Tiffany
this book is an excellent resource! have you guys ever looked at the online tutoring? there's one that is called "That Tutor Guy" and he goes over a lot of the concepts
Darius
thank you I have heard of him. I should check him out.
Tiffany
is there any question in particular?
Joe
I have always struggled with math. I get lost really easy, if you have any advice for that, it would help tremendously.
Tiffany
Sure, are you in high school or college?
Darius
Hi, apologies for the delayed response. I'm in college.
The center is at (3,4) a focus is at (3,-1) and the lenght of the major axis is 26 what will be the answer?
Rima
I done know
Joe
What kind of answer is that😑?
Rima
I had just woken up when i got this message
Joe
Can you please help me. Tomorrow is the deadline of my assignment then I don't know how to solve that

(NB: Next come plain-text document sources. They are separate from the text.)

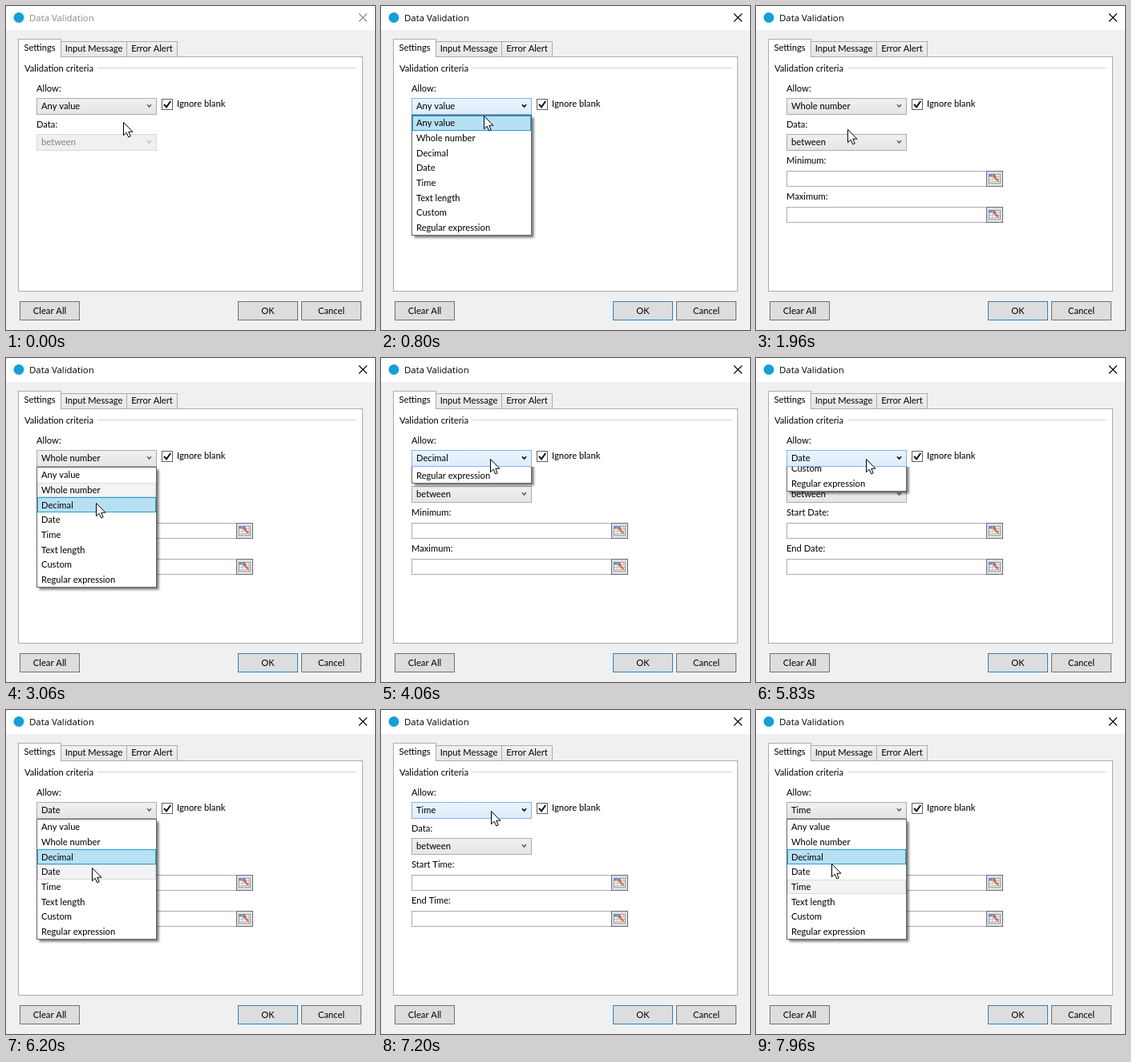
These frames come from a looping animation (460 by 405 pixels, 8 s). An HTML page with a canvas:

```html
<!DOCTYPE html>
<html lang="en">
<head>
<meta charset="utf-8">
<title>Data Validation</title>
<style>
html, body { margin: 0; width: 100%; height: 100%; overflow: hidden; background: #f0f0f0; }
canvas { display: block; width: 460px; height: 405px; }
</style>
</head>
<body>
<canvas id="stage"></canvas>
<script>
const W = 460, H = 405, LOOP = 8000;
const canvas = document.getElementById('stage');
const ctx = canvas.getContext('2d');
const ratio = window.devicePixelRatio || 1;
canvas.width = W * ratio;
canvas.height = H * ratio;

const BODY = '11.2px Lato, sans-serif';
const TITLE = '11.4px "Open Sans", sans-serif';
const ITEMS = ['Any value', 'Whole number', 'Decimal', 'Date', 'Time',
  'Text length', 'Custom', 'Regular expression'];
const FIELDS = [null, ['Minimum:', 'Maximum:'], ['Minimum:', 'Maximum:'],
  ['Start Date:', 'End Date:'], ['Start Time:', 'End Time:']];
const LIST = { x: 38, y: 136, w: 150, h: 151, row: 18.65 };
const SLIDE = 150, HOVER_LAG = 40, APPLY_LAG = 40;

// Pointer moves: start, end, target x, target y
const START = [146, 145];
const MOVES = [
  [30, 330, 138, 126], [690, 1230, 112, 156.2],
  [1945, 2300, 136, 126], [2640, 3030, 112, 181],
  [3380, 3730, 136, 126], [4300, 4630, 91, 198],
  [5180, 5600, 137, 126], [5960, 6400, 99, 215.5],
  [6840, 7230, 137, 126], [7680, 8150, 86, 205]
];
// Drop-down sessions: opened, closed, chosen item
const OPENS = [[400, 1530, 1], [2440, 3300, 2], [4040, 5100, 3],
  [5800, 6760, 4], [7510, 9000, 4]];

function pointer(t) {
  let [x, y] = START;
  for (const [from, to, tx, ty] of MOVES) {
    if (t <= from) break;
    const u = Math.min(1, (t - from) / (to - from));
    const e = u * (2 - u);
    x += (tx - x) * e;
    y += (ty - y) * e;
  }
  return { x, y };
}

function box(x, y, w, h, fill, edge) {
  ctx.fillStyle = edge;
  ctx.fillRect(x, y, w, h);
  ctx.fillStyle = fill;
  ctx.fillRect(x + 1, y + 1, w - 2, h - 2);
}

function text(s, x, y, color = '#000', align = 'left', font = BODY) {
  ctx.font = font;
  ctx.fillStyle = color;
  ctx.textAlign = align;
  ctx.fillText(s, x, y);
}

function poly(points, close) {
  ctx.beginPath();
  points.forEach(([x, y]) => ctx.lineTo(x, y));
  if (close) ctx.closePath();
}

function stroke(points, color, width) {
  poly(points);
  ctx.strokeStyle = color;
  ctx.lineWidth = width;
  ctx.stroke();
}

function shade(y, h, top, bottom) {
  const g = ctx.createLinearGradient(0, y, 0, y + h);
  g.addColorStop(0, top);
  g.addColorStop(1, bottom);
  return g;
}

function inside(p, x, y, w, h) {
  return p.x >= x && p.x < x + w && p.y >= y && p.y < y + h;
}

function combo(y, label, state) {
  const looks = {
    normal: [shade(y, 21, '#f0f0f0', '#e5e5e5'), '#acacac', '#000', '#606060'],
    hover: [shade(y, 21, '#ecf4fc', '#dcecfc'), '#7eb4ea', '#000', '#000'],
    disabled: ['#f0f0f0', '#d9d9d9', '#838383', '#bfbfbf']
  };
  const [fill, edge, ink, arrow] = looks[state];
  box(38, y, 150, 21, fill, edge);
  text(label, 44, y + 14, ink);
  stroke([[176, y + 8.2], [178.5, y + 11], [181, y + 8.2]], arrow, 1.5);
}

function button(x, label, edge = '#707070') {
  box(x, 369, 75, 24, '#dddddd', edge);
  text(label, x + 37.5, 385, '#000', 'center');
}

function tab(x, y, w, label, active) {
  const h = 64 - y;
  box(x, y, w, h, active ? '#fff' : shade(y, h, '#f0f0f0', '#e5e5e5'), '#acacac');
  text(label, x + w / 2, active ? 56 : 57, '#000', 'center');
}

function rangeField(y, label) {
  text(label, 38, y - 9);
  box(38, y, 250, 20, '#fff', '#abadb3');
  box(287, y, 21, 20, '#dddddd', '#707070');
  box(290, y + 4, 15, 12, '#fff', '#9a9fa8');
  ctx.fillStyle = '#5b8fd0';
  ctx.fillRect(290, y + 4, 8, 3);
  ctx.fillStyle = '#b9bec8';
  for (const r of [7, 10, 13]) ctx.fillRect(291, y + r, 13, 1);
  for (const c of [294, 298, 302]) ctx.fillRect(c, y + 5, 1, 10);
  stroke([[297, y + 7], [302, y + 13]], '#d8633c', 2);
  poly([[295.5, y + 5.5], [300, y + 6], [296, y + 10]], true);
  ctx.fillStyle = '#d8633c';
  ctx.fill();
}

function dialog(active) {
  ctx.fillStyle = '#f0f0f0';
  ctx.fillRect(0, 0, W, H);
  ctx.fillStyle = '#fff';
  ctx.fillRect(0, 0, W, 30);
  ctx.beginPath();
  ctx.arc(16, 14.5, 6.5, 0, Math.PI * 2);
  ctx.fillStyle = '#139fda';
  ctx.fill();
  const ink = active ? '#000' : '#8c8c8c';
  text('Data Validation', 29, 19, ink, 'left', TITLE);
  stroke([[440, 9.5], [450, 19.5]], ink, 1.1);
  stroke([[450, 9.5], [440, 19.5]], ink, 1.1);

  tab(68, 44, 83, 'Input Message');
  tab(150, 44, 64, 'Error Alert');
  box(15, 63, 430, 294, '#fff', '#acacac');
  tab(15, 41, 54, 'Settings', true);
  ctx.fillStyle = '#fff';
  ctx.fillRect(16, 62, 52, 3);

  text('Validation criteria', 23, 82);
  ctx.fillStyle = '#d5d5d5';
  ctx.fillRect(114, 77, 323, 1);
  text('Allow:', 38, 107);
  text('Data:', 38, 152);
  box(194, 116, 14, 14, '#fff', '#606060');
  stroke([[197, 122.8], [200, 126.3], [205.2, 119]], '#111', 2);
  text('Ignore blank', 213, 126);

  button(17, 'Clear All');
  button(289, 'OK', active ? '#2a84c4' : '#707070');
  button(368, 'Cancel');
}

function row(i, fill, edge) {
  const top = Math.round(LIST.y + 1 + i * LIST.row);
  const bottom = Math.round(LIST.y + 1 + (i + 1) * LIST.row);
  box(LIST.x + 1, top, LIST.w - 2, bottom - top, fill, edge);
}

function dropDown(progress, selected, lit) {
  const { x, y, w, h } = LIST;
  ctx.save();
  ctx.beginPath();
  ctx.rect(0, y, W, H - y);
  ctx.clip();
  ctx.translate(0, -Math.round(h * (1 - progress)));
  ctx.save();
  ctx.shadowColor = 'rgba(0,0,0,.55)';
  ctx.shadowBlur = 3 * ratio;
  ctx.shadowOffsetX = ctx.shadowOffsetY = 2.5 * ratio;
  ctx.fillStyle = '#fff';
  ctx.fillRect(x, y, w, h);
  ctx.restore();
  box(x, y, w, h, '#fff', '#646464');
  row(selected, '#f3f3f5', '#dadadc');
  row(lit, '#b8e0f3', '#26a0da');
  ITEMS.forEach((s, i) => text(s, 44, Math.round(y + 14.3 + i * LIST.row)));
  ctx.restore();
}

function arrow({ x, y }) {
  ctx.save();
  ctx.translate(Math.round(x) + 0.5, Math.round(y) + 0.5);
  poly([[0, 0], [0, 16.2], [3.7, 12.7], [6.2, 18.4], [8.7, 17.3],
    [6.3, 11.7], [11.4, 11.7]], true);
  ctx.fillStyle = '#fff';
  ctx.fill();
  ctx.strokeStyle = '#000';
  ctx.lineWidth = 1;
  ctx.stroke();
  ctx.restore();
}

function draw(t) {
  ctx.setTransform(ratio, 0, 0, ratio, 0, 0);
  const aim = pointer(t - HOVER_LAG);
  const open = OPENS.find(([from, to]) => t >= from && t < to);
  let chosen = 0;
  for (const [, closed, item] of OPENS) {
    if (t >= closed + APPLY_LAG) chosen = item;
  }

  dialog(t >= 30);
  const over = t >= 30 && inside(aim, 38, 115, 150, 21);
  combo(115, ITEMS[chosen], over ? 'hover' : 'normal');
  const overData = !open && inside(aim, 38, 160, 150, 21);
  combo(160, 'between', !chosen ? 'disabled' : overData ? 'hover' : 'normal');
  if (chosen) {
    rangeField(206, FIELDS[chosen][0]);
    rangeField(251, FIELDS[chosen][1]);
  }

  if (open) {
    const overList = inside(aim, LIST.x, LIST.y + 1, LIST.w, LIST.h - 2);
    const lit = overList
      ? Math.min(ITEMS.length - 1, Math.floor((aim.y - LIST.y - 1) / LIST.row))
      : chosen;
    dropDown(Math.min(1, (t - open[0]) / SLIDE), chosen, lit);
  }
  arrow(pointer(t));
}

const began = performance.now();
function tick() {
  draw((performance.now() - began) % LOOP);
  requestAnimationFrame(tick);
}
tick();
</script>
</body>
</html>
```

Rima
i have a question.
Abdul
how do you find the real and complex roots of a polynomial?
Abdul
@abdul with delta maybe which is b(square)-4ac=result then the 1st root -b-radical delta over 2a and the 2nd root -b+radical delta over 2a. I am not sure if this was your question but check it up
Nare

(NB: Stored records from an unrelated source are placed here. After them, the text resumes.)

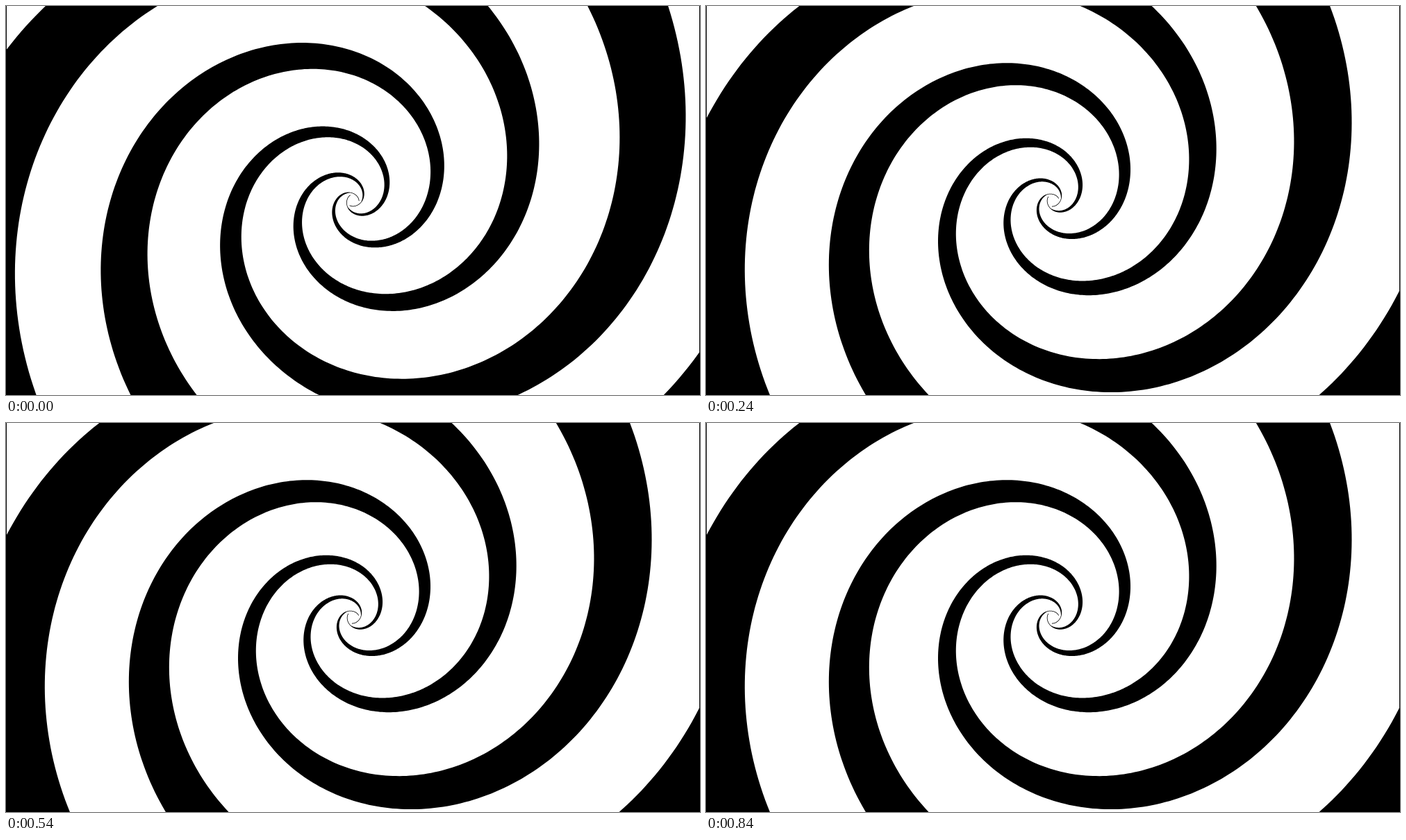
Animation of 999 by 561 pixels, one loop 0.87 s. Source, as an HTML page with a canvas:

```html
<!DOCTYPE html>
<html>
<head>
<meta charset="utf-8">
<style>
  html, body { margin: 0; width: 100%; height: 100%; overflow: hidden; background: #fff; }
  canvas { display: block; }
</style>
</head>
<body>
<canvas width="999" height="561"></canvas>
<script>
  const ctx = document.querySelector('canvas').getContext('2d');
  const W = 999, H = 561, ARMS = 3;
  const STEP_MS = 30, STEPS = 29, TURN = Math.PI / 15;
  const START = 1, END = 15, PHASE = 10.498 + Math.PI;

  // Radii of an arm's two edges; the exponentials round off the hub
  const outer = u => 2.7 + 0.2996 * u ** 3 + 7 * Math.exp(-((u / 2.6) ** 2));
  const inner = u => Math.min(
    outer(u) - 0.8,
    2.3 + 0.785 * Math.max(0, u - 0.865) ** 2.6 + 80 * Math.exp(-u));

  const arm = new Path2D();
  const addPoint = (u, r) => arm.lineTo(r * Math.cos(u), -r * Math.sin(u));
  for (let u = START; u <= END; u += 0.02) addPoint(u, outer(u));
  for (let u = END; u >= START; u -= 0.02) addPoint(u, inner(u));
  arm.closePath();

  function draw(now) {
    const step = Math.floor(now / STEP_MS) % STEPS;
    ctx.fillStyle = '#fff';
    ctx.fillRect(0, 0, W, H);
    ctx.fillStyle = '#000';
    ctx.save();
    ctx.translate(W / 2, H / 2);
    ctx.rotate(PHASE + step * TURN);
    for (let i = 0; i < ARMS; i++) {
      ctx.fill(arm);
      ctx.rotate(2 * Math.PI / ARMS);
    }
    ctx.restore();
    ctx.fillRect(0, 0, 1, H);
    ctx.fillRect(W - 1, 0, 1, H);
  }

  function loop() {
    draw(performance.now());
    requestAnimationFrame(loop);
  }
  loop();
</script>
</body>
</html>
```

This is the actual question: Find all roots(real and complex) of the polynomial f(x)=6x^3 + x^2 - 4x + 1
Abdul
@Nare please let me know if you can solve it.

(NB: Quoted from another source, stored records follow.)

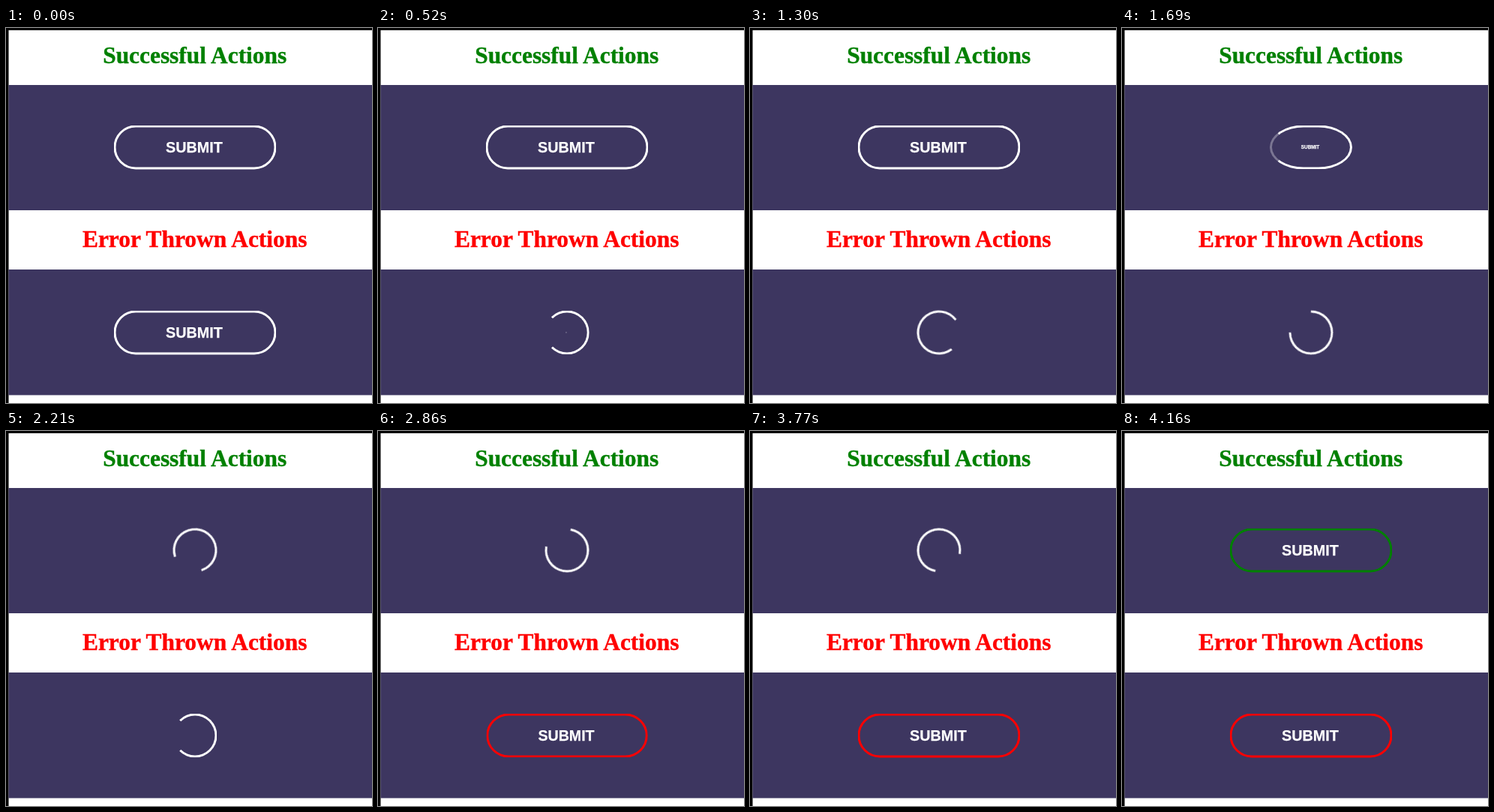
An HTML page for the animation above (4.42 s loop, 488 px wide and 500 px high).

```html
<!DOCTYPE html>
<html lang="en">
<head>
<meta charset="utf-8">
<title>Submit buttons</title>
<style>
  html, body { margin: 0; width: 100%; height: 100%; overflow: hidden; background: #fff; }
  #stage { position: absolute; left: 0; top: 0; width: 488px; height: 500px; overflow: hidden; }
  svg { position: absolute; left: 0; top: 0; }
  svg text {
    font: bold 31.4px "Liberation Serif", "Times New Roman", serif;
    text-anchor: middle; stroke-width: .4px;
  }
  /* Laid out at double size for half-pixel detail; translate comes before rotate. */
  .button {
    position: absolute; left: 252.2px; width: 434px; height: 118px;
    box-sizing: border-box; border: 6px solid #fff; border-radius: 80px;
    translate: -50% -50%; scale: .5;
    display: flex; align-items: center; justify-content: center;
    color: #fff; font: bold 39.6px/1 "Liberation Sans", Arial, sans-serif;
    -webkit-text-stroke: .5px #fff; white-space: nowrap;
  }
  .button span { position: relative; left: -2px; }
  #success { top: 159.3px; }
  #error { top: 405.6px; }
</style>
</head>
<body>
<div id="stage">
  <svg width="488" height="500" viewBox="0 0 488 500">
    <rect width="488" height="500" fill="#000"/>
    <rect x="3.5" y="3" width="485" height="497" fill="#fff"/>
    <g fill="#3d3660">
      <rect x="3.5" y="76" width="485" height="167"/>
      <rect x="3.5" y="322" width="485" height="167.5"/>
    </g>
    <text x="251.7" y="47" fill="#008000" stroke="#008000">Successful Actions</text>
    <text x="251.7" y="292.2" fill="#f00" stroke="#f00">Error Thrown Actions</text>
  </svg>
  <div class="button" id="success"><span>SUBMIT</span></div>
  <div class="button" id="error"><span>SUBMIT</span></div>
</div>
<script>
const LOOP = 4420, STEP = 130, FIRST = 390, LAST = 4160, MORPH = 250;

const wide = color => ({
  width: '434px', borderRadius: '80px', fontSize: '39.6px',
  borderColor: color, borderLeftColor: color
});
const round = {
  width: '118px', borderRadius: '50%', fontSize: '0px',
  borderColor: '#fff', borderLeftColor: 'rgba(255,255,255,0)'
};

const at = (ms, props) => ({ offset: ms / LOOP, ...props });

function prepare(element, frames) {
  const animation = element.animate(frames, { duration: LOOP, fill: 'both' });
  animation.pause();
  return animation;
}

// turns: [time in ms, degrees] while the spinner is showing
function buildButton(id, color, shrink, expand, turns) {
  const element = document.getElementById(id);
  const ease = { easing: 'ease' };
  const shape = prepare(element, [
    at(0, wide('#fff')),
    at(shrink, { ...wide('#fff'), ...ease }),
    at(shrink + MORPH, round),
    at(expand, { ...round, ...ease }),
    at(expand + MORPH, wide(color)),
    at(LOOP, wide(color))
  ]);
  const spin = prepare(element, [
    [0, 0], [shrink + MORPH, 0], ...turns, [expand, 0], [LOOP, 0]
  ].map(([ms, degrees]) => at(ms, { rotate: degrees + 'deg' })));
  return [shape, spin];
}

const animations = [
  ...buildButton('success', '#008000', 1591, 3900,
    [[2210, 297], [2860, 775], [3380, 1081], [3900, 1393]]),
  ...buildButton('error', '#f00', 290, 2642,
    [[910, 331], [1690, 765], [2210, 1080], [2642, 1339]])
];

const start = performance.now();

function draw() {
  const time = (performance.now() - start) % LOOP;
  const held = time < FIRST ? 0 : Math.min(Math.floor(time / STEP) * STEP, LAST);
  for (const animation of animations) animation.currentTime = held;
  requestAnimationFrame(draw);
}
draw();
</script>
</body>
</html>
```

Abdul
I have a question
juweeriya
hello guys I'm new here? will you happy with me
mustapha
The average annual population increase of a pack of wolves is 25.
Period =2π
if there is a coefficient (b), just divide the coefficient by 2π to get the new period
Am
if not then how would I find it from a graph
Imani
by looking at the graph, find the distance between two consecutive maximum points (the highest points of the wave). so if the top of one wave is at point A (1,2) and the next top of the wave is at point B (6,2), then the period is 5, the difference of the x-coordinates.
Am
you could also do it with two consecutive minimum points or x-intercepts
the range is twice of the natural number which is the domain
Morolake
A cell phone company offers two plans for minutes. Plan A: $15 per month and $2 for every 300 texts. Plan B: $25 per month and $0.50 for every 100 texts. How many texts would you need to send per month for plan B to save you money?
For Plan A to reach $27/month to surpass Plan B's $26.50 monthly payment, you'll need 3,000 texts which will cost an additional $10.00. So, for the amount of texts you need to send would need to range between 1-100 texts for the 100th increment, times that by 3 for the additional amount of texts...
Gilbert
...for one text payment for 300 for Plan A. So, that means Plan A; in my opinion is for people with text messaging abilities that their fingers burn the monitor for the cell phone. While Plan B would be for loners that doesn't need their fingers to due the talking; but those texts mean more then...